This semester at Utah Valley University, I'm taking a class called "Analysis of Programming Languages" from Dr. Charles Knutson (check out his YouTube channel). He's by far the best professor I've had here so far while pursuing my CS degree. Part of what makes him so great for me is that he loves programming languages, which gave me more motivation to learn new things about Rust and report back after class to him about cool things I learned. Mostly because I finally had someone IRL who cares enough about programming languages to actually get the hype that I have for it.
He has also been really good at explaining paradigm concepts. I feel like I've known about these concepts to some degree, but in a way where I didn't think about it. These ideas were always just under the surface for me, like I'd heard of Object Oriented and Functional programming, but I didn't realize how deep those ideas ran. I also didn't know about how iterative programming is not directly a part of object oriented programming, but it's usually included. And, there were things I'd never heard about before, like logical programming (for example, with Prolog).
Because I've felt like he's so good at explaining things for me, I thought I'd share some of the things I've learned here.
Essentially what this means is that treating any language as the "one true religion" leads you to make poor decisions and be stuck in one way of doing things. It's like going into your toolbox and it only having dozens of flat-head screwdrivers because you figured out how to do everything you want to do with it, even when a hammer or wrench would be a significantly better choice.
This isn't to say that having a favorite language is bad. My favorite language to program in is Rust, but that doesn't mean I'm going to try and make everything in Rust when there is a language out there for the job that doesn't suck and is better suited to the use case.
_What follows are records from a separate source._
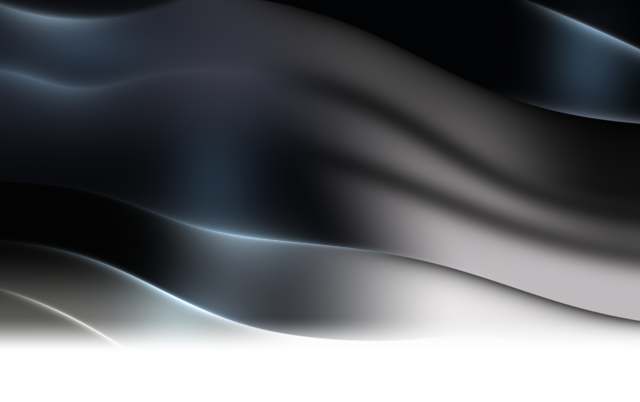
Reproduce this background procedurally as a Shadertoy shader.

```glsl
// Dark satin folds with steel-blue sheen, fading into a white floor.

float bell(float x, float center, float width) {
    float q = (x - center) / width;
    return exp(-q * q);
}

// Smooth 0..1 step with long soft tails, used to bend the folds.
float bend(float x, float center, float width) {
    return 0.5 + 0.5 * tanh((x - center) / width);
}

// Glow around an edge with separate falloff above and below it.
float rim(float d, float above, float below) {
    return exp(-abs(d) / (d > 0.0 ? above : below));
}

// Coverage of the area under an edge, antialiased.
float under(float d) {
    float aa = 1.0 / iResolution.y;
    return 1.0 - smoothstep(-aa, aa, d);
}

// Fold edges: height as a function of x.
float crestEdge(float x)  { return 1.033 - 0.356 * bend(x, 0.66, 0.22); }
float cornerEdge(float x) { float t = x - 0.82; return 1.0 - 0.62 * t - 0.4 * t * t; }
float hollowEdge(float x) { float t = x - 0.13; return 0.95 + 2.2 * t * t; }
float upperFold(float x)  { return 0.835 - 0.39 * bend(x, 0.69, 0.2) - 0.055 * bell(x, 0.13, 0.1); }
float lowerFold(float x)  { return 0.70 - 0.38 * bend(x, 0.68, 0.3); }
float middleEdge(float x) { return 0.553 - 0.15 * bend(x, 0.23, 0.13) - 0.234 * bend(x, 0.8, 0.22); }
float frontEdge(float x) {
    return 0.415 - 0.27 * bend(x, 0.25, 0.17) + 0.02 * bell(x, 0.74, 0.1) - 0.06 * bend(x, 0.9, 0.08);
}
float cornerCurl(float x) { return 0.28 - 0.45 * x - 1.6 * x * x; }

// Black backdrop in the upper right, with a blue column of light.
vec3 backdrop(vec2 p, float crest) {
    float d = p.y - cornerEdge(p.x);
    vec3 color = vec3(0.008, 0.01, 0.014);
    color += vec3(0.16, 0.23, 0.29) * bell(p.x, 0.92, 0.065) * bell(p.y, 0.85, 0.16);
    color *= mix(0.35, 1.0, under(d));
    color += vec3(0.42, 0.49, 0.54) * rim(d, 0.004, 0.018) * smoothstep(0.78, 0.92, p.x);
    color += vec3(0.36, 0.37, 0.40) * rim(p.y - crest, 0.013, 0.01) * smoothstep(0.74, 0.97, p.x);
    return color;
}

// Broad cloth: navy on the left, pale grey on the right.
vec3 broadCloth(vec2 p, float crest) {
    float dUpper = p.y - upperFold(p.x);
    float dLower = p.y - lowerFold(p.x);
    float dHollow = p.y - hollowEdge(p.x);

    vec3 navy = vec3(0.09, 0.10, 0.13) * mix(0.38, 1.0, smoothstep(0.55, 0.75, p.y));
    navy += vec3(0.10, 0.10, 0.11) * bell(p.x, 0.38, 0.15) * smoothstep(0.6, 0.85, p.y);
    navy += vec3(0.09, 0.14, 0.18) * bell(p.x, 0.335, 0.07) * bell(p.y, 0.55, 0.14);
    navy += vec3(0.05, 0.09, 0.12) * bell(p.x, 0.14, 0.1) * bell(p.y, 0.88, 0.06);
    navy += vec3(0.20, 0.26, 0.30) * bell(p.x, 0.06, 0.12) * rim(dUpper, 0.02, 0.045);
    navy += vec3(0.05, 0.05, 0.06) * bell(p.x, 0.3, 0.14) * rim(dUpper, 0.03, 0.05);
    navy *= mix(1.0, 0.4, smoothstep(-0.01, 0.02, dHollow));
    navy += vec3(0.35, 0.42, 0.46) * bell(p.x, 0.07, 0.1) * rim(dHollow, 0.012, 0.035);

    float grey = mix(0.30, 0.75, smoothstep(0.8, 0.3, p.y));
    grey *= 1.0 - 0.62 * bell(dUpper, 0.0, 0.04);
    grey *= 1.0 - 0.60 * bell(dLower, 0.0, 0.038);
    grey *= 1.0 - 0.75 * smoothstep(0.7, 0.95, p.x) * smoothstep(-0.02, 0.06, dUpper);
    grey *= 1.0 - 0.50 * smoothstep(0.75, 1.0, p.x) * smoothstep(-0.02, 0.05, dLower);
    float lit = smoothstep(0.0, 0.22, p.x - 0.62 + 0.3 * p.y);
    vec3 color = mix(navy, grey * vec3(1.0, 0.975, 0.99), lit);
    return color * (1.0 - 0.8 * smoothstep(0.3, 0.5, p.x) * exp(-max(crest - p.y, 0.0) / 0.04));
}

// Fold under the middle edge: black at left, nearly white at right.
vec3 middleCloth(vec2 p, float middle, float front) {
    vec3 color = mix(vec3(0.012), vec3(0.21, 0.22, 0.24), smoothstep(0.22, 0.38, p.x));
    color = mix(color, vec3(0.93, 0.92, 0.92), smoothstep(0.43, 0.72, p.x));
    color += vec3(0.20, 0.26, 0.30) * bell(p.x, 0.32, 0.07) * rim(p.y - front, 0.06, 0.03);
    float shade = exp(-max(middle - p.y, 0.0) / 0.025);
    return color * (1.0 - 0.75 * shade * smoothstep(0.45, 0.65, p.x));
}

// Front cloth, brightening toward the floor.
vec3 frontCloth(vec2 p) {
    float d = p.y - cornerCurl(p.x);
    vec3 color = mix(0.03, 0.45, smoothstep(0.39, 0.18, p.y)) * vec3(1.0, 1.0, 0.98);
    color += vec3(0.22, 0.28, 0.31) * bell(p.x, 0.28, 0.08);
    color = mix(color, vec3(0.95), smoothstep(0.28, 0.5, p.x));
    color *= mix(1.0, 0.8, under(d));
    return color + 0.55 * rim(d, 0.003, 0.007) * smoothstep(-0.05, 0.12, p.x);
}

void mainImage(out vec4 fragColor, in vec2 fragCoord) {
    vec2 p = fragCoord / iResolution.xy;
    float crest = crestEdge(p.x);
    float middle = middleEdge(p.x);
    float front = frontEdge(p.x);
    float dMiddle = p.y - middle;
    float dFront = p.y - front;

    // Stack the folds from back to front.
    vec3 color = mix(backdrop(p, crest), broadCloth(p, crest), under(p.y - crest));
    color = mix(color, middleCloth(p, middle, front), under(dMiddle));

    // Blue sheen on the middle edge.
    color += vec3(0.30, 0.37, 0.41) * bell(p.x, 0.37, 0.1) * rim(dMiddle, 0.035, 0.06);
    color += vec3(0.25, 0.30, 0.34) * bell(p.x, 0.45, 0.19) * rim(dMiddle, 0.006, 0.004);

    // Front fold and its bright lip.
    color = mix(color, frontCloth(p), under(dFront));
    color += vec3(0.48, 0.56, 0.62) * bell(p.x, 0.25, 0.14) * rim(dFront, 0.004, 0.009);

    // White floor.
    color = mix(color, vec3(1.0), smoothstep(0.215, 0.122, p.y));
    fragColor = vec4(clamp(color, 0.0, 1.0), 1.0);
}
```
One way Dr. K illustrated this is by showing the class a simple factorial program. In C, it works fine, it was a run of the mill factorial program. Then he showed us how to do it in SML, looked great, it was functional, and looked nice. Then he showed us how to calculate a factorial in Prolog. That language apparently isn't meant for that kind of program (at least the way he showed us). The takeaway for this was that just because you can do something in a language doesn't mean you should.
This was a really fun one that we talked about. Recursion is definitely a part of functional programming, and the best way I remember Dr. K explaining it is something like this:
Let's count the people in the class. Our function, which is me, goes to this desk and asks "How many people are in the class?" and they say, "Me plus everyone else" and then they turn around, and asks the next student the same question, and they get the same response. This will continue until the end, and then when the last person turns around, they'll see no one there.
everyone_elseevaluates to 0, so the last student comes back and answers "1 +
everyone_else= 0" which is 1. then it goes back up with each student replying to the next one up the line with "1 +
everyone_else" and we get the actual number of the students in the class.
Now, Functional programming isn't limited to this. It comes with other nice features, but it's more of a philosophy than it is a set of language features. It's more of the idea that everything is an expression. Pattern matching is usually an expression, recursion is a kind of expression. Basically, the things that go into your expression are things that need to be evaluated and solved more like a math problem than like an imperative program.
That's all I've got for now. Midterms are coming up soon, so I'll probably have more to share by the end of the semester. I definitely am not avoiding studying and homework by writing this.